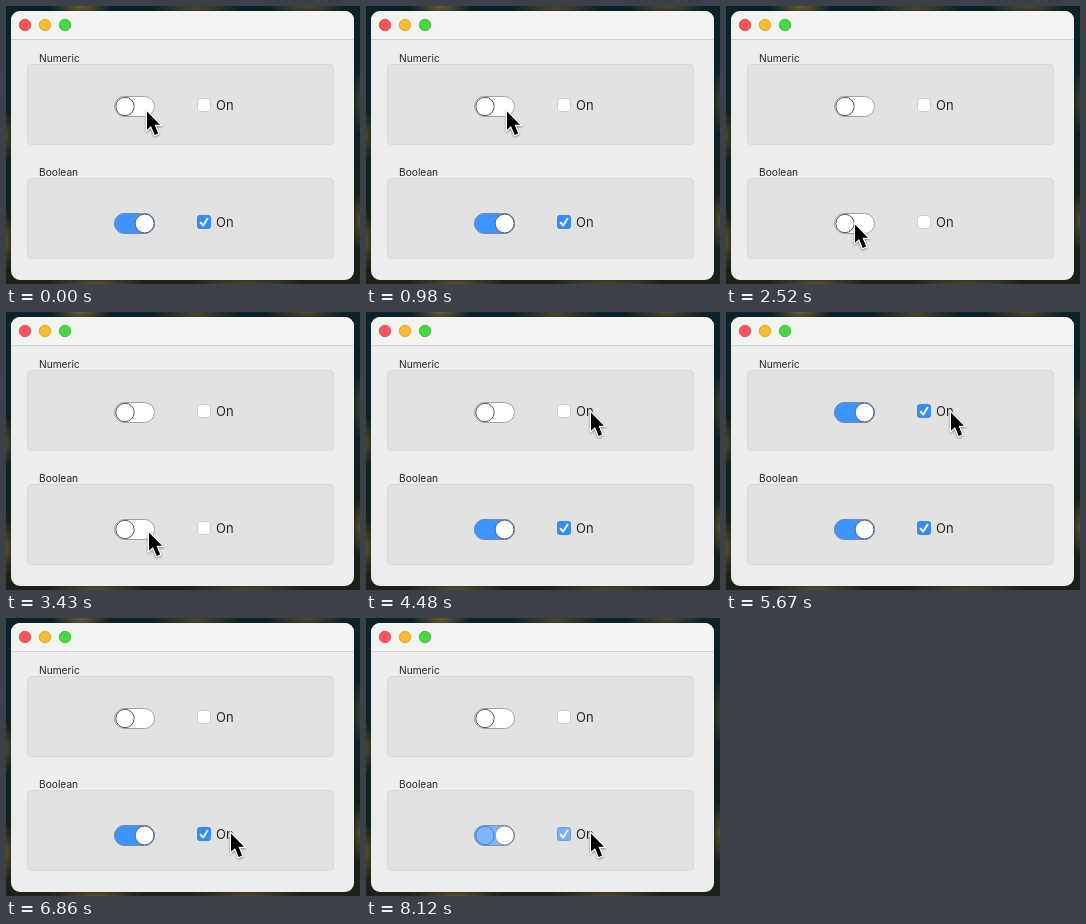
Animation of 354 by 278 pixels, one loop 8.19 s. Source, as an HTML page:

```html
<!DOCTYPE html>
<html lang="en">
<head>
<meta charset="utf-8">
<title>Toggle switches</title>
<style>
  html, body { margin: 0; width: 100%; height: 100%; overflow: hidden; }
  body {
    background:
      radial-gradient(ellipse 30px 12px at 75px 0, #6b5c30, #0000),
      radial-gradient(ellipse 44px 9px at 190px 2px, #4a4728, #0000),
      radial-gradient(ellipse 40px 10px at 300px 0, #544b2b, #0000),
      radial-gradient(ellipse 8px 26px at 0 130px, #4d4a29, #0000),
      radial-gradient(ellipse 8px 30px at 0 235px, #5b5129, #0000),
      radial-gradient(ellipse 8px 34px at 354px 95px, #3b4027, #0000),
      radial-gradient(ellipse 9px 30px at 354px 215px, #57502b, #0000),
      radial-gradient(ellipse 50px 9px at 90px 278px, #5c512b, #0000),
      radial-gradient(ellipse 60px 9px at 240px 278px, #4e4829, #0000),
      linear-gradient(#0b222a, #10211f 60%, #1b2118);
  }
  svg { display: block; width: 100%; height: 100%; }
  text { font-family: Inter, sans-serif; fill: #262626; }
  .label { font-size: 10.2px; }
  .on-text { font-size: 13px; }

  .numeric, .boolean, .pointer { animation: 8190ms linear infinite; }
  .numeric { animation-name: numeric; }
  .boolean { animation-name: boolean; }
  .pointer { animation-name: pointer; }

  /* Each cross-fade takes three 70 ms ticks. */
  @keyframes numeric {
    0%, 8.547%, 58.12%, 69.231% { animation-timing-function: steps(3); }
    0%, 1.709%, 11.111%, 58.12%, 71.795%, 100% { opacity: 0; }
    1.709% { animation-timing-function: steps(3); }
    4.274%, 8.547%, 60.684%, 69.231% { opacity: 1; }
  }
  @keyframes boolean {
    28.205%, 41.88%, 83.761%, 97.436% { animation-timing-function: steps(3); }
    0%, 28.205%, 44.444%, 83.761%, 100% { opacity: 1; }
    30.769%, 41.88%, 86.325%, 97.436% { opacity: 0; }
  }
  @keyframes pointer {
    0% { transform: translate(140px, 104px); }
    11.966% { transform: translate(140px, 104px); animation-timing-function: steps(5); }
    16.239% { transform: translate(143px, 107px); }
    18.803% { transform: translate(143px, 107px); animation-timing-function: steps(3); }
    21.368% { transform: translate(142px, 176px); animation-timing-function: steps(2); }
    23.077% { transform: translate(140px, 214px); animation-timing-function: steps(3); }
    25.641% { transform: translate(128px, 217px); }
    33.333% { transform: translate(128px, 217px); animation-timing-function: steps(2); }
    35.043% { transform: translate(134px, 217px); }
    36.752% { transform: translate(134px, 217px); animation-timing-function: steps(3); }
    39.316% { transform: translate(142px, 219px); }
    43.59% { transform: translate(142px, 219px); animation-timing-function: steps(3); }
    46.154% { transform: translate(131px, 219px); }
    48.718% { transform: translate(131px, 219px); animation-timing-function: steps(3); }
    51.282% { transform: translate(165px, 175px); animation-timing-function: steps(2); }
    52.991% { transform: translate(208px, 119px); animation-timing-function: steps(2); }
    54.701% { transform: translate(224px, 99px); }
    71.795% { transform: translate(224px, 99px); animation-timing-function: steps(6); }
    76.923% { transform: translate(224px, 236px); }
    77.778% { transform: translate(224px, 236px); animation-timing-function: steps(4); }
    81.197%, 100% { transform: translate(224px, 214px); }
  }
</style>
</head>
<body>
<svg viewBox="0 0 354 278">
  <defs>
    <g id="panel">
      <rect x="21.5" y="58.5" width="306" height="80" rx="4" fill="#e2e2e2" stroke="#d8d8d8"/>
      <text class="on-text" x="210" y="104">On</text>
    </g>
    <g id="off">
      <rect x="108.5" y="90.5" width="40" height="20" rx="10" fill="#fff" stroke="#a2a2a2"/>
      <circle cx="119" cy="100.5" r="9.2" fill="#fff" stroke="#555"/>
      <rect x="191.5" y="92.5" width="13" height="13" rx="3" fill="#fff" stroke="#cdcdcd"/>
    </g>
    <g id="on">
      <rect x="108.5" y="90.5" width="40" height="20" rx="10" fill="#3d94fe" stroke="#6f8bb0"/>
      <circle cx="138.6" cy="100.5" r="9.4" fill="#fff" stroke="#5c6478"/>
      <rect x="191" y="92" width="14" height="14" rx="3.2" fill="#368bf5"/>
      <path d="M194.6 99.6l2.6 3 4.4-7" fill="none" stroke="#fff" stroke-width="1.8" stroke-linecap="round" stroke-linejoin="round"/>
    </g>
  </defs>

  <rect x="5" y="5" width="343" height="269" rx="9" fill="#ededed"/>
  <path d="M5 33V14a9 9 0 0 1 9-9H339a9 9 0 0 1 9 9V33z" fill="#f2f4f1"/>
  <path d="M5 33.5H348" stroke="#d3d4d2"/>
  <g stroke-width=".8">
    <circle cx="19" cy="19" r="5.7" fill="#f9555b" stroke="#dc4148"/>
    <circle cx="39" cy="19" r="5.7" fill="#f8bb32" stroke="#dca023"/>
    <circle cx="59" cy="19" r="5.7" fill="#48d93f" stroke="#33b92f"/>
  </g>

  <text class="label" x="33" y="56">Numeric</text>
  <use href="#panel"/>
  <use href="#off"/>
  <use href="#on" class="numeric"/>

  <text class="label" x="33" y="170">Boolean</text>
  <rect x="21.5" y="172.5" width="306" height="80" rx="4" fill="#e2e2e2" stroke="#d8d8d8"/>
  <text class="on-text" x="210" y="221">On</text>
  <g transform="translate(0 117)">
    <use href="#off"/>
    <use href="#on" class="boolean"/>
  </g>

  <g class="pointer">
    <path d="M1 1.5V19.8L5 16 8.7 25 12.2 23.5 8.5 14.8H14z" stroke="#fff" stroke-width="2.4"
      paint-order="stroke" style="filter: drop-shadow(0 1.5px 1.2px #0006)"/>
  </g>
</svg>
</body>
</html>
```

GOAL OF THE EXERCISE: Gather each line in these records that contains the string "href".

TASK ANSWER:
  <use href="#panel"/>
  <use href="#off"/>
  <use href="#on" class="numeric"/>
    <use href="#off"/>
    <use href="#on" class="boolean"/>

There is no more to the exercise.